_Pictures paired with source code:_
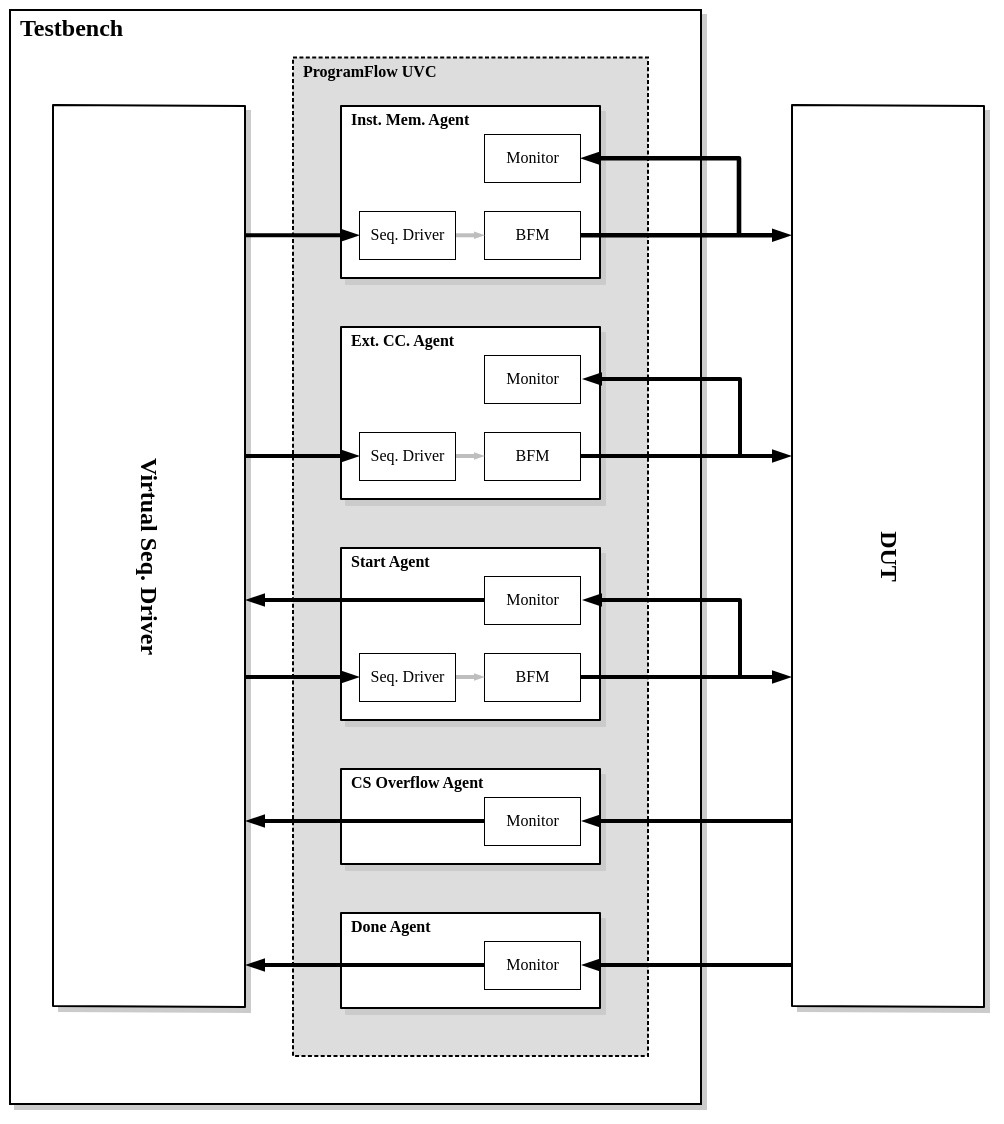
<!DOCTYPE html>
<html lang="en">
<head>
<meta charset="utf-8">
<title>Testbench architecture</title>
<style>
:root { --ink: #000; --paper: #fff; --panel: #ddd; --shadow: #cbcbcb; --soft: #bebebe; }
* { box-sizing: border-box; margin: 0; }
html, body { width: 1004px; height: 1124px; overflow: hidden; background: var(--paper); }
.diagram { position: relative; width: 1004px; height: 1124px; overflow: hidden; color: var(--ink); font: 16px/18px "Liberation Serif", "Times New Roman", serif; }
.diagram > * { position: absolute; }
.layer { left: 0; top: 0; display: block; }
.testbench { left: 9px; top: 9px; width: 693px; height: 1096px; border: 2px solid var(--ink); background: var(--paper); box-shadow: 5px 5px var(--shadow); padding: 4px 9px; }
h1, .column-label { font-size: 24px; line-height: 27px; font-weight: bold; }
.column-label { top: 105px; width: 192px; height: 902px; display: flex; align-items: center; justify-content: center; }
.column-label span { transform: rotate(90deg); white-space: nowrap; }
.driver-label { left: 53px; }
.dut-label { left: 792px; }
h2, h3 { font-size: 16px; line-height: 18px; font-weight: bold; white-space: nowrap; }
.uvc-label { left: 303px; top: 63px; }
.agent { left: 340px; width: 261px; height: 174px; border: 2px solid var(--ink); border-radius: 1px; background: var(--paper); box-shadow: 5px 6px var(--shadow); }
.agent.short { height: 97px; }
.agent h3 { position: absolute; left: 9px; top: 4px; }
.unit { position: absolute; width: 97px; height: 49px; border: 1px solid var(--ink); display: flex; align-items: center; justify-content: center; white-space: nowrap; padding-bottom: 1px; }
.monitor { left: 142px; top: 27px; }
.bfm { left: 142px; top: 104px; }
.sequencer { left: 17px; top: 104px; }
.wire { fill: none; stroke: var(--ink); stroke-width: 4; stroke-linejoin: round; }
.soft { fill: none; stroke: var(--soft); stroke-width: 4; }
</style>
</head>
<body>
<main class="diagram">
  <section class="testbench"><h1>Testbench</h1></section>

  <svg class="layer" width="1004" height="1124" aria-hidden="true">
    <defs>
      <g id="column">
        <polygon points="5,5 198,5 198,908 5,907" fill="var(--shadow)"/>
        <polygon points="0,0 192,1 192,902 0,901" fill="var(--paper)" stroke="var(--ink)" stroke-width="2" stroke-linejoin="round"/>
      </g>
    </defs>
    <use href="#column" x="53" y="105"/>
    <use href="#column" x="792" y="105"/>
    <rect x="293" y="57.5" width="355" height="998.5" fill="var(--panel)" stroke="var(--ink)" stroke-width="2" stroke-dasharray="4 2.4"/>
  </svg>

  <div class="column-label driver-label"><span>Virtual Seq. Driver</span></div>
  <div class="column-label dut-label"><span>DUT</span></div>
  <h2 class="uvc-label">ProgramFlow UVC</h2>

  <section class="agent" style="top:105px">
    <h3>Inst. Mem. Agent</h3>
    <div class="unit monitor">Monitor</div>
    <div class="unit sequencer">Seq. Driver</div>
    <div class="unit bfm">BFM</div>
  </section>
  <section class="agent" style="top:326px">
    <h3>Ext. CC. Agent</h3>
    <div class="unit monitor">Monitor</div>
    <div class="unit sequencer">Seq. Driver</div>
    <div class="unit bfm">BFM</div>
  </section>
  <section class="agent" style="top:547px">
    <h3>Start Agent</h3>
    <div class="unit monitor">Monitor</div>
    <div class="unit sequencer">Seq. Driver</div>
    <div class="unit bfm">BFM</div>
  </section>
  <section class="agent short" style="top:768px">
    <h3>CS Overflow Agent</h3>
    <div class="unit monitor">Monitor</div>
  </section>
  <section class="agent short" style="top:912px">
    <h3>Done Agent</h3>
    <div class="unit monitor">Monitor</div>
  </section>

  <svg class="layer" width="1004" height="1124" aria-hidden="true">
    <defs>
      <polygon id="head-right" points="0,0 -20,-6.7 -20,6.7"/>
      <polygon id="head-left" points="0,0 20,-6.7 20,6.7"/>
      <g id="drive">
        <path class="wire" d="M245 0H345"/>
        <use href="#head-right" x="360"/>
        <path class="soft" d="M456 0H476"/>
        <polygon points="485,0 474,-3.7 474,3.7" fill="var(--soft)"/>
      </g>
      <g id="loop">
        <path class="wire" d="M581 0H775M740 0V-77H598"/>
        <use href="#head-right" x="792"/>
        <use href="#head-left" x="582" y="-77"/>
      </g>
      <g id="report">
        <path class="wire" d="M485 0H260"/>
        <use href="#head-left" x="245"/>
      </g>
      <g id="observe">
        <path class="wire" d="M792 0H598"/>
        <use href="#head-left" x="581"/>
      </g>
    </defs>
    <use href="#drive" y="235.3"/>
    <path class="wire" style="stroke-width:4.6" d="M581 235.3H775M739 235.3V158.3H598"/>
    <use href="#head-right" x="792" y="235.3"/>
    <use href="#head-left" x="580" y="158.3"/>
    <use href="#drive" y="456"/>
    <use href="#loop" y="456"/>
    <use href="#report" y="600"/>
    <use href="#drive" y="677"/>
    <use href="#loop" y="677"/>
    <use href="#report" y="821"/>
    <use href="#observe" y="821"/>
    <use href="#report" y="965"/>
    <use href="#observe" y="965"/>
  </svg>
</main>
</body>
</html>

_Brief:_ Would you retype exactly the lines above, from the line with "none; stroke: var(--soft);" to the line with "<h3>CS Overflow Agent</h3>", with both end lines kept and nothing more?

_Task output:_
.soft { fill: none; stroke: var(--soft); stroke-width: 4; }
</style>
</head>
<body>
<main class="diagram">
  <section class="testbench"><h1>Testbench</h1></section>

  <svg class="layer" width="1004" height="1124" aria-hidden="true">
    <defs>
      <g id="column">
        <polygon points="5,5 198,5 198,908 5,907" fill="var(--shadow)"/>
        <polygon points="0,0 192,1 192,902 0,901" fill="var(--paper)" stroke="var(--ink)" stroke-width="2" stroke-linejoin="round"/>
      </g>
    </defs>
    <use href="#column" x="53" y="105"/>
    <use href="#column" x="792" y="105"/>
    <rect x="293" y="57.5" width="355" height="998.5" fill="var(--panel)" stroke="var(--ink)" stroke-width="2" stroke-dasharray="4 2.4"/>
  </svg>

  <div class="column-label driver-label"><span>Virtual Seq. Driver</span></div>
  <div class="column-label dut-label"><span>DUT</span></div>
  <h2 class="uvc-label">ProgramFlow UVC</h2>

  <section class="agent" style="top:105px">
    <h3>Inst. Mem. Agent</h3>
    <div class="unit monitor">Monitor</div>
    <div class="unit sequencer">Seq. Driver</div>
    <div class="unit bfm">BFM</div>
  </section>
  <section class="agent" style="top:326px">
    <h3>Ext. CC. Agent</h3>
    <div class="unit monitor">Monitor</div>
    <div class="unit sequencer">Seq. Driver</div>
    <div class="unit bfm">BFM</div>
  </section>
  <section class="agent" style="top:547px">
    <h3>Start Agent</h3>
    <div class="unit monitor">Monitor</div>
    <div class="unit sequencer">Seq. Driver</div>
    <div class="unit bfm">BFM</div>
  </section>
  <section class="agent short" style="top:768px">
    <h3>CS Overflow Agent</h3>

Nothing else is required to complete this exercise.